It’s helpful to hear from others who live and work inside an ESOP culture. Matt Cortez, President of GLMV Architecture, a Conco client and industry peer/partner, speaks from eight years of experience. Saying it’s the best thing that’s happened to GLMV, he offers words of wisdom and challenge to Conco managers:
“This is playing the long game. Whatever tenure you have in this company there is value in the ESOP for you and your colleagues. This is not a sprint; it’s a marathon… every day, every decision matters. You can’t get sloppy with leadership. You have to make decisions that sometimes aren’t on the surface very favorable, but you make them for the long-term benefit of the company.”
There’s pressure in it, Cortez says. “Profitability relates to what we can pay back to shareholders and that affects employees. Every step, every move we make affects what we earn down the road. Teammates are no longer on the sidelines watching others underperform. They’re actively engaging…you’re screwing around affecting my company…get with the program or pack it up.
“Everything we do is about the why—our ownership and moving the company forward.”
Rob Davis, Director of National Accounts, spent 20 years inside an ESOP culture. When he joined Conco he called it best in class, never ordinary and always working to improve. He says the ESOP is evidence of that. “The long-term opportunities for Conco and its employees can’t be overstated. I am absolutely 100 percent excited to be a part of it. It’s a tremendous opportunity and I can personally testify to the magnitude by which this can grow and provide additional income or supplement a retirement plan.”
Davis wants his peers to understand that decisions and quality of effort directly affect company performance and valuation. “It adds a layer of motivation for all of us. You hear people talk about decisions that ‘affect the value of my retirement’ and they express opinions more boisterously than before because they have direct investment.”
I was hired as a finish carpenter in 2003, and became a superintendent in the last four years. But I was running work even when I wasn’t a super. When I was a foreman I ran a job out of my own pickup before we had enough company vehicles to go around. Now we have 50 or 60 company vehicles around here and we continue to get more. I’ve watched Conco grow a lot.

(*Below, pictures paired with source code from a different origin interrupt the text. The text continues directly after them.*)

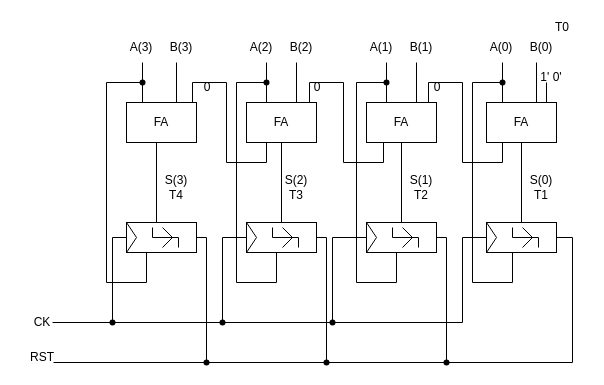
<!DOCTYPE html>
<html lang="en">
<head>
<meta charset="utf-8">
<title>Four-bit ripple-carry adder with registers</title>
<style>
:root { --ink: #000; --paper: #fff; }
* { box-sizing: border-box; }
html, body { margin: 0; background: var(--paper); overflow: hidden; }
.diagram {
  position: relative; width: 604px; height: 385px; overflow: hidden;
  background: var(--paper); color: var(--ink);
  font: 12px/15px "Liberation Sans", Arial, sans-serif;
}
.wiring { position: absolute; left: 0; top: 0; display: block; }
.wires, .block, .register { fill: none; stroke: var(--ink); stroke-width: 1; }
.block { fill: var(--paper); }
.junctions { fill: var(--ink); }
.label {
  position: absolute; left: var(--x); top: var(--y);
  transform: translate(-50%, -50%); white-space: nowrap; text-align: center;
}
</style>
</head>
<body>
<main class="diagram">
  <svg class="wiring" width="604" height="385" viewBox="0 0 604 385" aria-hidden="true">
    <defs>
      <g id="register" class="register">
        <rect class="block" width="70" height="30"/>
        <path d="M0 0L10 15L0 30M26 5V15H52V25M36 5L46 15L36 25"/>
      </g>
      <rect id="adder" class="block" width="70" height="40"/>
      <circle id="junction" r="3"/>
    </defs>
    <g transform="translate(.5 .5)">
      <g class="wires">
        <!-- clock and reset buses -->
        <path d="M52 322H462V237H486M53 362H572V237H556"/>
        <!-- bit 3 -->
        <path d="M142 62V102M176 62V102M156 142V222"/>
        <path d="M142 82H106V282H146V252"/>
        <path d="M192 102V82H226V162H266V142"/>
        <path d="M126 237H112V322M196 237H206V362"/>
        <!-- bit 2 -->
        <path d="M266 62V102M296 62V102M281 142V222"/>
        <path d="M266 82H236V282H276V252"/>
        <path d="M309 102V82H343V162H383V142"/>
        <path d="M246 237H222V322M316 237H326V362"/>
        <!-- bit 1 -->
        <path d="M386 62V102M416 62V102M401 142V222"/>
        <path d="M386 82H356V282H396V252"/>
        <path d="M428 102V82H462V162H502V142"/>
        <path d="M366 237H332V322M436 237H446V362"/>
        <!-- bit 0 -->
        <path d="M502 62V102M536 62V102M546 82V102M521 142V222"/>
        <path d="M502 82H472V282H512V252"/>
      </g>
      <g class="adders">
        <use href="#adder" x="126" y="102"/>
        <use href="#adder" x="246" y="102"/>
        <use href="#adder" x="366" y="102"/>
        <use href="#adder" x="486" y="102"/>
      </g>
      <g class="registers">
        <use href="#register" x="126" y="222"/>
        <use href="#register" x="246" y="222"/>
        <use href="#register" x="366" y="222"/>
        <use href="#register" x="486" y="222"/>
      </g>
      <g class="junctions">
        <use href="#junction" x="142" y="82"/>
        <use href="#junction" x="266" y="82"/>
        <use href="#junction" x="386" y="82"/>
        <use href="#junction" x="502" y="82"/>
        <use href="#junction" x="112" y="322"/>
        <use href="#junction" x="222" y="322"/>
        <use href="#junction" x="332" y="322"/>
        <use href="#junction" x="206" y="362"/>
        <use href="#junction" x="326" y="362"/>
        <use href="#junction" x="446" y="362"/>
      </g>
    </g>
  </svg>

  <span class="label" style="--x:562px;--y:27px">T0</span>

  <span class="label" style="--x:141px;--y:47px">A(3)</span>
  <span class="label" style="--x:181px;--y:47px">B(3)</span>
  <span class="label" style="--x:207px;--y:87px">0</span>
  <span class="label" style="--x:161px;--y:122px">FA</span>
  <span class="label" style="--x:176px;--y:188px">S(3)<br>T4</span>

  <span class="label" style="--x:261px;--y:47px">A(2)</span>
  <span class="label" style="--x:301px;--y:47px">B(2)</span>
  <span class="label" style="--x:317px;--y:87px">0</span>
  <span class="label" style="--x:281px;--y:122px">FA</span>
  <span class="label" style="--x:296px;--y:188px">S(2)<br>T3</span>

  <span class="label" style="--x:381px;--y:47px">A(1)</span>
  <span class="label" style="--x:421px;--y:47px">B(1)</span>
  <span class="label" style="--x:437px;--y:87px">0</span>
  <span class="label" style="--x:401px;--y:122px">FA</span>
  <span class="label" style="--x:421px;--y:188px">S(1)<br>T2</span>

  <span class="label" style="--x:501px;--y:47px">A(0)</span>
  <span class="label" style="--x:541px;--y:47px">B(0)</span>
  <span class="label" style="--x:551px;--y:77px">1' 0'</span>
  <span class="label" style="--x:521px;--y:122px">FA</span>
  <span class="label" style="--x:541px;--y:188px">S(0)<br>T1</span>

  <span class="label" style="--x:42px;--y:322px">CK</span>
  <span class="label" style="--x:42px;--y:357px">RST</span>
</main>
</body>
</html>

Jim Reber, superintendent
Ryan Pearson, VP of Field & Equipment Operations, was a client before he joined us and watched several business partners become ESOPs. “I observed the impact on their organizations. I’ve seen what happens when a workforce is totally engaged. Typically, ESOPs outperform non-ESOP companies and I’m excited to watch it come to fruition here. The continuity of leadership is a big win/win for everyone.
“From a client perspective, it’s meaningful that the relationships you’ve had will stand because leadership is intact. You’re effectively positioning yourself with a partner of greater strength.”
Pearson shares a cautionary tale from his previous experience inside a company that bought two different dealers. “I was on the buying end of that succession plan for those companies. I saw what it was like for the organizations that we purchased. It was the end of an era.
“To be part of an ESOP that continues on its leadership path and satisfies the succession plan is a huge deal. Our culture won’t shift and change.”
Pearson says employees at different levels will now see something and question him about it…Why are we doing this? What is the impact of this? The ESOP empowers employees to challenge leadership.
“Ultimately, everyone will understand that every action has an equal and opposite reaction and the intrinsic benefit of a good decision is that it goes directly to a Conco employee’s retirement account.
“I’m a mid-career manager, so the end game is not so far away. This is a tangible enticement. The finish line is out there and the reward is in sight and obtainable. For a 22-year-old coming right out of college 40 years is a long way to retirement. Having that in front of me now is a driving point. I want to make sure we perform. I want to make sure the ESOP balance increases.”
Director of Field Operations Aaron Korte is responsible for getting all of Conco’s craftsmen in the right place at the right time. He’s also heavily involved in recruitment at the college level. He used to tell students, “Conco was built on a merit basis. There’s no last name on the door at Conco. Leadership is earned, not given. You set your own career trajectory based on performance and capabilities, not bloodlines.” Now he can tell prospective Conconians they will have the additional benefit of being an owner.
“We can recruit the attitude of an owner from day one and cultivate a great sense of pride and inclusion from the start. Graduates getting in at ground level, when the ESOP is so new, will learn there is power in the account.”
Korte plants the seeds for training and mentoring before recruits even become Conconians:
Every decision you make will affect you financially.
Everything you do will impact your own bottom line and your personal future.
What you put in is what you will get out…even more so now.
It will take some time, he says, to communicate that Conco is setting everyone up to retire comfortably. This goes way beyond putting clothes on our backs, food on our tables and gasoline in our cars. “It’s about communicating that 10 shares today might be worth $10,000 in 10 years.”